* Assignment: Lines with the word "bare" are the answer; copy each of them from the data below.

^^^^^^^^

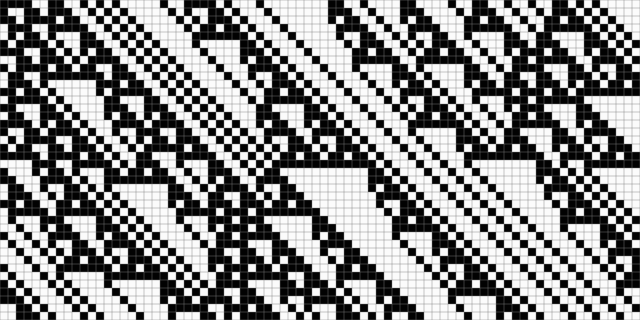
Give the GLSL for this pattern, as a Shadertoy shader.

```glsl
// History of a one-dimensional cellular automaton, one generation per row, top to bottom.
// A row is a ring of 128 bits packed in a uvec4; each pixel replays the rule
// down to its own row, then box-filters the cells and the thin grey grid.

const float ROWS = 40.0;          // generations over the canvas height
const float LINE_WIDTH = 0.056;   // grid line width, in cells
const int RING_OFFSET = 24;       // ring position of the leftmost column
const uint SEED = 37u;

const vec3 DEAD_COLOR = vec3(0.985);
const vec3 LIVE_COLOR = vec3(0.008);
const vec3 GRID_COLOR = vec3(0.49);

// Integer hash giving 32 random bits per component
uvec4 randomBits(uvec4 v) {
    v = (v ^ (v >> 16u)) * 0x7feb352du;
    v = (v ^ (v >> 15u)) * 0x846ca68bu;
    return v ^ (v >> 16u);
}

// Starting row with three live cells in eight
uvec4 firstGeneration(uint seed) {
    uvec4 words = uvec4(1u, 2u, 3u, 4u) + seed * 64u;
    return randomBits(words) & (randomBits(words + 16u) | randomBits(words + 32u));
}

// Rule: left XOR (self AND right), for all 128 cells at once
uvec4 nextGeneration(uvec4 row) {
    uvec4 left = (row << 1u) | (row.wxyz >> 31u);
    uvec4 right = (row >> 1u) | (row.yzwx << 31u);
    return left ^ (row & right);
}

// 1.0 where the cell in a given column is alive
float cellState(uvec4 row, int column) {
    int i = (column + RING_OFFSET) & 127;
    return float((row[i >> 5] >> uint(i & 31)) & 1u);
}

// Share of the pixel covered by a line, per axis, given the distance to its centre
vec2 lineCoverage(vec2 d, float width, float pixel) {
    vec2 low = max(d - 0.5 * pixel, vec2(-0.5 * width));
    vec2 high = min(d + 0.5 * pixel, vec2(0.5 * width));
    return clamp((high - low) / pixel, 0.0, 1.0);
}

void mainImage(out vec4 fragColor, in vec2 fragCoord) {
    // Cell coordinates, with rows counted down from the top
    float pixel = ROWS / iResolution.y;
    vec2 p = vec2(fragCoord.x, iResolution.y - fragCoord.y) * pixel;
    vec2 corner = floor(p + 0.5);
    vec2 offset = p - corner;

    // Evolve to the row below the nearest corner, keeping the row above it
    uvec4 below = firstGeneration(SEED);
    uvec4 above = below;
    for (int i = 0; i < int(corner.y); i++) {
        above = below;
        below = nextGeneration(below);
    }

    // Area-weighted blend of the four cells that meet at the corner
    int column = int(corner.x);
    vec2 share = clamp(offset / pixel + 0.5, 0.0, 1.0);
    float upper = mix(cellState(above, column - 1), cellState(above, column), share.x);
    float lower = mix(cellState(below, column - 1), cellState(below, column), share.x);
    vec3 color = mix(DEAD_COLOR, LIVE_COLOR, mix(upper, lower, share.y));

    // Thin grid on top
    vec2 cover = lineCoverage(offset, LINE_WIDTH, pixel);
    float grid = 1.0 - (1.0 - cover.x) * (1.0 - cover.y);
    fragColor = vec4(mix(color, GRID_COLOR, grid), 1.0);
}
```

^^^^^^^^

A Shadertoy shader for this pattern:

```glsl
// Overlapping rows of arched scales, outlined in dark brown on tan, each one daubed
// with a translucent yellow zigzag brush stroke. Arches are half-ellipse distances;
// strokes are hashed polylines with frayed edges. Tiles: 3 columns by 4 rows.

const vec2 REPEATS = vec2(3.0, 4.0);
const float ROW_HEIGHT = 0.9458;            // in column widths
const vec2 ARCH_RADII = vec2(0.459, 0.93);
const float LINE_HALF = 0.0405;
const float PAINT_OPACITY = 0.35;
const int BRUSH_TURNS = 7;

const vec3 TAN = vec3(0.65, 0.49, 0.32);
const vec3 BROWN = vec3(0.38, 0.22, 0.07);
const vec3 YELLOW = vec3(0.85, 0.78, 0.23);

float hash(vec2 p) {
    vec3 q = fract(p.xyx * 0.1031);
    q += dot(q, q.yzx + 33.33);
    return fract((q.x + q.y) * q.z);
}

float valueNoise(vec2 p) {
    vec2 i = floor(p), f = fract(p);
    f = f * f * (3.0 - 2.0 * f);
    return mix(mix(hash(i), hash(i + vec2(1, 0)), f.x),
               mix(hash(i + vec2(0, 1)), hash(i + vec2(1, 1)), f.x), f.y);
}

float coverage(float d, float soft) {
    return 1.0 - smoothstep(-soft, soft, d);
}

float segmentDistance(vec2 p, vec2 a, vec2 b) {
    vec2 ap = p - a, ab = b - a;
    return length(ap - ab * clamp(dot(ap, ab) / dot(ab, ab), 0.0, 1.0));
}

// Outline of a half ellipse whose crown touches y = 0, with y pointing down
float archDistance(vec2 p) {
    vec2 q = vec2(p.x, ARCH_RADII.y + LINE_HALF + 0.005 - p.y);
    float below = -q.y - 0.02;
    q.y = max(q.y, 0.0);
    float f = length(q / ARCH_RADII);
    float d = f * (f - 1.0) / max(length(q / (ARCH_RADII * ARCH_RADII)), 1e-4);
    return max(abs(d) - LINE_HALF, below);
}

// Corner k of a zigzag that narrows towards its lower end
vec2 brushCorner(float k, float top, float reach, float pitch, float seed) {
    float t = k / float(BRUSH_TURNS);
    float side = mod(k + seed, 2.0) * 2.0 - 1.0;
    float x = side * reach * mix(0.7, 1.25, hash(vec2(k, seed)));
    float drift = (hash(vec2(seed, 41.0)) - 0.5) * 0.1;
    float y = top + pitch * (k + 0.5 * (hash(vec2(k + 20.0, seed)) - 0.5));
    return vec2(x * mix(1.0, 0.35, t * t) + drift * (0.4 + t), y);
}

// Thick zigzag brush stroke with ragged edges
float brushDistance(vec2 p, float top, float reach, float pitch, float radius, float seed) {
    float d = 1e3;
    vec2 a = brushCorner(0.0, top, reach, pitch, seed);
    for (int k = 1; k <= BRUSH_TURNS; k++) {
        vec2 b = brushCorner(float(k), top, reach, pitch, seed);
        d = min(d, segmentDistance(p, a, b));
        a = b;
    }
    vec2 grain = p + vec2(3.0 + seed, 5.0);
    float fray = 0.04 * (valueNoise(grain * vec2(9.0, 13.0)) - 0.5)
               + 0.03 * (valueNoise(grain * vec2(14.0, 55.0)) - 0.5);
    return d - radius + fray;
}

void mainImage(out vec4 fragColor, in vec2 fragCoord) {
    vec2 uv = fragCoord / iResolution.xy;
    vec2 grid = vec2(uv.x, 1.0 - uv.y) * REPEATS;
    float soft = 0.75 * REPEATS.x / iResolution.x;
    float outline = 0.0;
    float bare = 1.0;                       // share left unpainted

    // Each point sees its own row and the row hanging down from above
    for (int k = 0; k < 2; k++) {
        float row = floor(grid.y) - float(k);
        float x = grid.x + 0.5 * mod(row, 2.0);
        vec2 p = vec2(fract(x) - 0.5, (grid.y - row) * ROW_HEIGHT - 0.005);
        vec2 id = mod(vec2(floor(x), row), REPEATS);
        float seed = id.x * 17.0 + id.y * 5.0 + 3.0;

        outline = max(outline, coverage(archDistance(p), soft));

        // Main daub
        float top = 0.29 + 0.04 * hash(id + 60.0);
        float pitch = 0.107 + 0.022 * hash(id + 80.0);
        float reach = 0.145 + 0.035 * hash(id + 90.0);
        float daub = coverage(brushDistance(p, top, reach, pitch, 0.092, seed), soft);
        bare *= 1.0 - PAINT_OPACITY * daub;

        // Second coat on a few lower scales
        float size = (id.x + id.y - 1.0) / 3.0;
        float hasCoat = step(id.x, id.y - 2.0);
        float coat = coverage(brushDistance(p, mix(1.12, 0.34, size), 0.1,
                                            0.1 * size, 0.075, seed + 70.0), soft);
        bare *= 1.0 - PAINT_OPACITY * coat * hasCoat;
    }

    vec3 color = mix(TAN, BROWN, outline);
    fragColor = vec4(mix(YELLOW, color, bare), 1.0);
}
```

^^^^^^^^

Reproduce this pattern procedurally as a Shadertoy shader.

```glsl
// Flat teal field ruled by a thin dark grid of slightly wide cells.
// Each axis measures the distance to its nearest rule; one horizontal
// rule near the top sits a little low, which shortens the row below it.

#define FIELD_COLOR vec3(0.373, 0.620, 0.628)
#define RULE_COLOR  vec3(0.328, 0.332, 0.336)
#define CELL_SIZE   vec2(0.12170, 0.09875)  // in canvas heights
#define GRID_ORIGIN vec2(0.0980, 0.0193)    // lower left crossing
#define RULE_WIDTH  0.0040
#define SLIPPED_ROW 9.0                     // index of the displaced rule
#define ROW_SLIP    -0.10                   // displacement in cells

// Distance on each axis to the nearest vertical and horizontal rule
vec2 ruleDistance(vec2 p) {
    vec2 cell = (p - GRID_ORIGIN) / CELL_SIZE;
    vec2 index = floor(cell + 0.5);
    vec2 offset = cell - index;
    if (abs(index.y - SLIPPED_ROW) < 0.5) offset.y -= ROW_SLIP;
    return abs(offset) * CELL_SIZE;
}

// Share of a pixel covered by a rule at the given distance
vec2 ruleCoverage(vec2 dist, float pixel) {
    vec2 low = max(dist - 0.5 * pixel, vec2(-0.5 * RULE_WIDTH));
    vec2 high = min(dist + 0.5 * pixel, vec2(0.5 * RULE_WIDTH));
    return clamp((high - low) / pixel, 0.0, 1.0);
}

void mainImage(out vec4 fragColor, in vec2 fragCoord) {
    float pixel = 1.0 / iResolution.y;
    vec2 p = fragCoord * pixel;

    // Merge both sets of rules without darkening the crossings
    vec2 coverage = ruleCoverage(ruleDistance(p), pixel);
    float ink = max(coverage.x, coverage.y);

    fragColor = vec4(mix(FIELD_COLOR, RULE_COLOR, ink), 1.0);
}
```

^^^^^^^^

* Solution:
    float bare = 1.0;                       // share left unpainted
        bare *= 1.0 - PAINT_OPACITY * daub;
        bare *= 1.0 - PAINT_OPACITY * coat * hasCoat;
    fragColor = vec4(mix(YELLOW, color, bare), 1.0);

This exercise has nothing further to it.